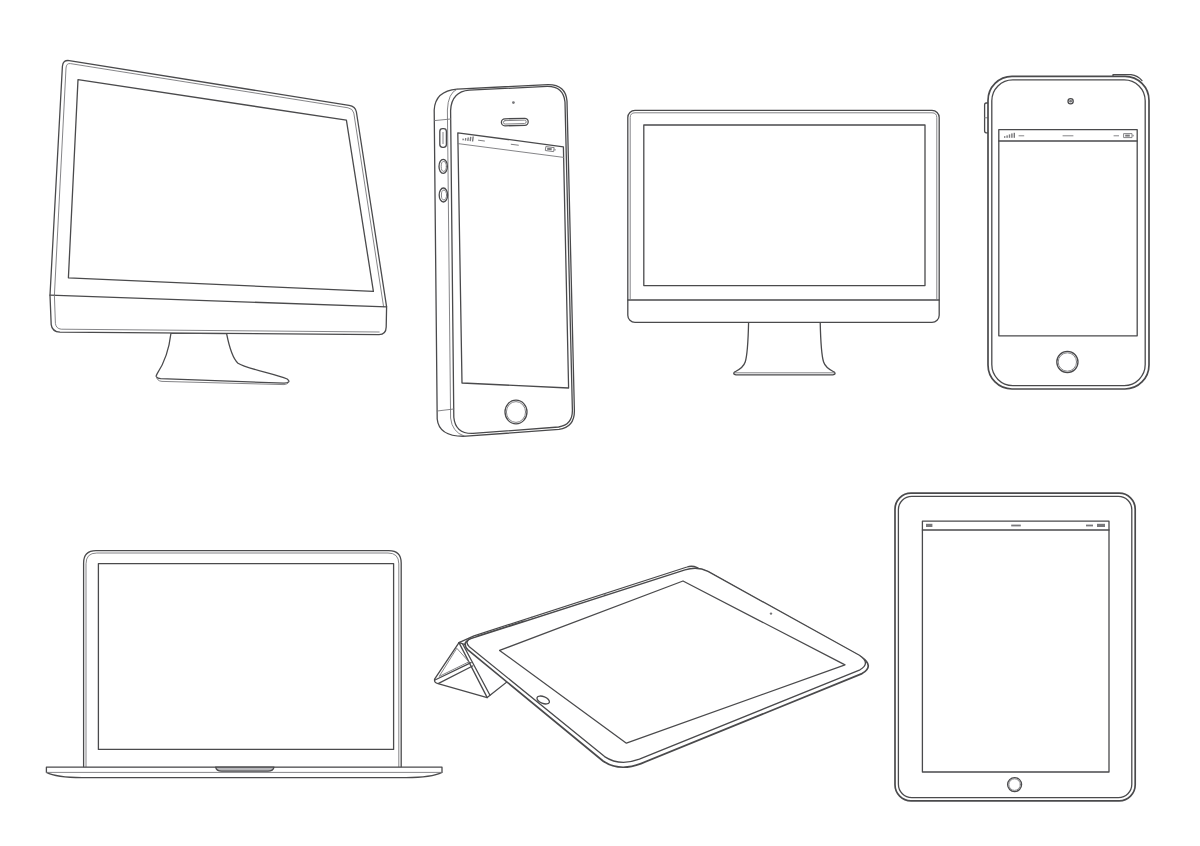
<!DOCTYPE html>
<html lang="en">
<head>
<meta charset="utf-8">
<title>Device outlines</title>
<style>
:root{--paper:#ffffff;--line:#4a4a4c;--line-soft:#77777a;--tone:#b9b9bc}
html,body{margin:0;padding:0;background:var(--paper);overflow:hidden}
.sheet{display:block;width:1200px;height:846px;background:var(--paper)}
.device{fill:var(--paper);stroke:var(--line);stroke-width:.65;stroke-linejoin:round;stroke-linecap:round}
.hair{stroke:var(--line-soft);stroke-width:.45}
.open{fill:none}
.bold{stroke-width:.85}
.tick{fill:var(--line-soft);stroke:none}
.tone{fill:var(--tone)}
</style>
</head>
<body>
<svg class="sheet" viewBox="0 0 600 423" role="img" aria-label="Seven outline drawings of computers, phones and tablets">
  <defs>
    <g id="signal" class="tick">
      <rect x="0" y="1.7" width=".7" height=".8"/>
      <rect x="1.2" y="1.3" width=".7" height="1.2"/>
      <rect x="2.4" y=".8" width=".7" height="1.7"/>
      <rect x="3.6" y=".3" width=".7" height="2.2"/>
      <rect x="4.8" y="0" width=".7" height="2.5"/>
    </g>
    <g id="battery">
      <rect class="hair open" x="0" y="0" width="4" height="2"/>
      <rect class="tick" x=".6" y=".5" width="2.3" height="1"/>
      <rect class="tick" x="4.3" y=".6" width=".5" height=".8"/>
    </g>
  </defs>

  <g id="desktop-angled" class="device">
    <path d="M85.5 166.5C84.5 175 82.5 181 78.6 186.8Q77.200 189.100 80.300 189.300L142 191.600Q145.800 191.400 143.600 189.500C137 186.800 123 184.300 119 181.600Q115.600 178.500 113.300 166.800Z"/>
    <path class="hair open" d="M78 188Q78.500 190.600 81 190.700L142 192.300Q144.700 191.900 144.500 190.500"/>
    <path d="M34.600 30.300L174.500 52.700Q177.700 53.200 178.200 56L193.300 153.400L193.100 163.500Q193 167.300 189.500 167.300L30 166.100Q26 165.800 25.600 162.300L25 147.600L31.200 33.100Q31.500 29.900 34.600 30.300Z"/>
    <path class="hair open" d="M27.200 147.600L33 34Q33.200 31.500 35.200 31.800L174 53.900Q176.400 54.300 176.900 56.500L191.800 153.400"/>
    <path class="open" d="M25 147.600L193.300 153.400"/>
    <path class="hair open" d="M27.200 147.700L27.700 161.700Q28 164.300 30.600 164.600L189.600 166"/>
    <path d="M39 39.800L173.200 60.100L186.700 145.700L34.200 138.900Z"/>
  </g>

  <g id="phone-angled" class="device">
    <path d="M228.500 44.600L274 42.300Q282.800 42.200 283.500 50.500L287.200 205.500Q287.200 213.600 279.500 214.700L233 218.100Q219.500 218.600 218.600 209.500L217.100 55Q217.600 45.500 228.500 44.600Z"/>
    <path d="M234.700 45.100L273.600 43.200Q281.700 43.100 282.500 51L286.200 205.300Q286.200 212.500 279.300 213.500L236.500 216.700Q227.700 217 226.900 208.600L225.300 55.300Q225.700 45.800 234.700 45.100Z"/>
    <path class="hair open" d="M228.500 44.600Q224 46.500 223.700 55L225.300 209Q226 216 232 218M217.300 60.300L225.300 59.500M218.600 205.500L226.900 204.500"/>
    <rect x="219.900" y="64.300" width="3.300" height="9.400" rx="1.400"/>
    <path class="hair open" d="M221.500 66.200v5.600"/>
    <ellipse cx="221.600" cy="83.200" rx="2.100" ry="3.500"/>
    <ellipse class="hair open" cx="221.900" cy="83.200" rx="1.300" ry="2.500"/>
    <ellipse cx="221.700" cy="97.500" rx="2.100" ry="3.500"/>
    <ellipse class="hair open" cx="222" cy="97.500" rx="1.300" ry="2.500"/>
    <rect x="250.700" y="59.300" width="13.400" height="3.500" rx="1.750" transform="rotate(-1.500 257 61)"/>
    <rect class="hair open" x="251.700" y="60.200" width="11.400" height="1.700" rx=".85" transform="rotate(-1.500 257 61)"/>
    <circle class="tick" cx="256.700" cy="51.300" r=".7"/>
    <path d="M228.900 66.400L281.700 73.400L284.300 194L231 191.500Z"/>
    <path class="hair open" d="M229 71.800L281.800 78.700"/>
    <g transform="translate(231.500 67.600) rotate(7.400)">
      <use href="#signal"/>
      <path class="hair open" d="M8 1.500h3M24.500 1.400h3.600"/>
      <use href="#battery" x="42" y=".3"/>
    </g>
    <ellipse cx="258" cy="206" rx="5.500" ry="5.900"/>
    <ellipse class="hair open" cx="258" cy="206" rx="4.800" ry="5.200"/>
  </g>

  <g id="desktop-front" class="device">
    <path d="M374.300 161C374.100 170 373.900 177 372.600 181C371.600 184 369.200 185 367.300 186Q366.200 187.200 368 187.400H416.400Q418.200 187.200 417.100 186C415.200 185 412.800 184 411.800 181C410.500 177 410.300 170 410.100 161Z"/>
    <path class="hair open" d="M367.300 186.400H417.100"/>
    <rect x="313.900" y="55.200" width="155.700" height="106" rx="3.600"/>
    <path class="open" d="M313.900 150H469.600"/>
    <path class="hair open" d="M315.100 150V58.800Q315.100 56.400 317.500 56.400H466Q468.400 56.400 468.400 58.800V150"/>
    <rect x="321.900" y="62.500" width="140.600" height="80.300"/>
  </g>

  <g id="player-front" class="device">
    <path d="M494.300 51.500H493.100Q492.300 51.500 492.300 52.500V65.400Q492.300 66.400 493.100 66.400H494.300"/>
    <path class="hair open" d="M492.300 58.900H494.200"/>
    <path d="M556.500 38.200V37.300H565.500Q569 37.800 571 40.300"/>
    <rect class="bold" x="494" y="38.200" width="80.500" height="156.300" rx="12"/>
    <rect x="495.900" y="39.900" width="76.700" height="152.900" rx="10.500"/>
    <circle cx="535.300" cy="50.600" r="1.300"/>
    <circle class="tick" cx="535.300" cy="50.600" r=".7"/>
    <rect x="499.400" y="64.800" width="69.200" height="103.100"/>
    <path class="open" d="M499.400 70.500H568.600"/>
    <use href="#signal" x="502" y="66.400"/>
    <path class="hair open" d="M509.500 67.900h2.400M531.500 67.900h5"/>
    <path class="hair open" d="M557 67.900h2.300"/>
    <use href="#battery" x="562" y="66.800"/>
    <circle cx="533.700" cy="181" r="5.300"/>
    <circle class="hair open" cx="533.700" cy="181" r="4.600"/>
  </g>

  <g id="laptop-front" class="device">
    <path d="M41.800 384V281.500Q41.800 275.300 48 275.300H194.400Q200.600 275.300 200.600 281.500V384Z"/>
    <path class="hair open" d="M43 384V281.900Q43 276.500 48.400 276.500H194Q199.400 276.500 199.400 281.900V384"/>
    <rect x="49.200" y="281.800" width="147.600" height="92.900"/>
    <path d="M23.200 383.600H221V386.200C217 388.200 209 388.800 203 388.800H41C35 388.800 27 388.200 23.200 386.200Z"/>
    <path class="hair open" d="M23.200 386.200H221"/>
    <path class="tone" d="M107.800 383.600H137Q136.600 385.600 134 385.600H110.800Q108.200 385.600 107.800 383.600Z"/>
  </g>

  <g id="tablet-on-cover" class="device">
    <path d="M229.500 321.300L217.300 339.600Q217 341.500 219 341.800L243.600 348.800L257.800 337.500L237.500 319Z"/>
    <path class="open" d="M229.500 321.300L243.600 348.800M230.800 321L245 347.600M217.500 340L235.500 331.300M219.300 341.700L236.300 333"/>
    <path class="hair open" d="M228.300 324.300L219.600 338.200L234.300 331Z"/>
    <path d="M229.500 321.300L237 317.900L343.500 283.500Q346 282.600 348.600 283.800L352 286L238 324Z"/>
    <path class="tone" d="M238.500 318.200L262 310.500L263 311.800L239 319.700Z"/>
    <path class="hair open" d="M266 308.600L269 311M302 297L305.500 299.300"/>
    <path class="bold" d="M235 319.600L342.300 285.600Q349 283.300 354.500 286.300L430.500 328.500Q437.500 333 431 336.800L320.500 381.800Q309.500 386 301.500 380.500L233.800 324.800Q230.800 321.300 235 319.600Z"/>
    <path d="M235.800 319.200L342.500 284.900Q348.800 283 354 285.700L429.700 327.600Q435.600 331.600 430 334.900L319.700 379.600Q309.800 383.300 302.300 378.300L234.500 323.200Q232 320.500 235.800 319.200Z"/>
    <path d="M341.500 290.500L422.500 332.400L313.200 371.600L249.800 325.200Z"/>
    <ellipse cx="271.600" cy="350" rx="3.300" ry="1.700" transform="rotate(22 271.600 350)"/>
    <circle class="tick" cx="385.500" cy="306.800" r=".6"/>
  </g>

  <g id="tablet-front" class="device">
    <rect class="bold" x="447.500" y="246.600" width="120.100" height="153.800" rx="8"/>
    <rect x="449.200" y="248.200" width="116.700" height="150.600" rx="6.700"/>
    <rect x="461.200" y="260.600" width="93.300" height="125.400"/>
    <path class="open" d="M461.200 265H554.500"/>
    <g class="tick">
      <rect x="463" y="261.900" width="3.200" height="1.600"/>
      <rect x="505.600" y="262.300" width="4.800" height=".9"/>
      <rect x="543" y="262.300" width="3.500" height=".9"/>
      <rect x="548.500" y="261.900" width="4" height="1.600"/>
    </g>
    <circle cx="507.300" cy="392.300" r="3.500"/>
    <circle class="hair open" cx="507.300" cy="392.300" r="2.900"/>
  </g>
</svg>
</body>
</html>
_ _ _ _ _ _ _
# What is needed
Nothing but a number should be given: the number of lines in the records that contain the word "background".

# Answer area
2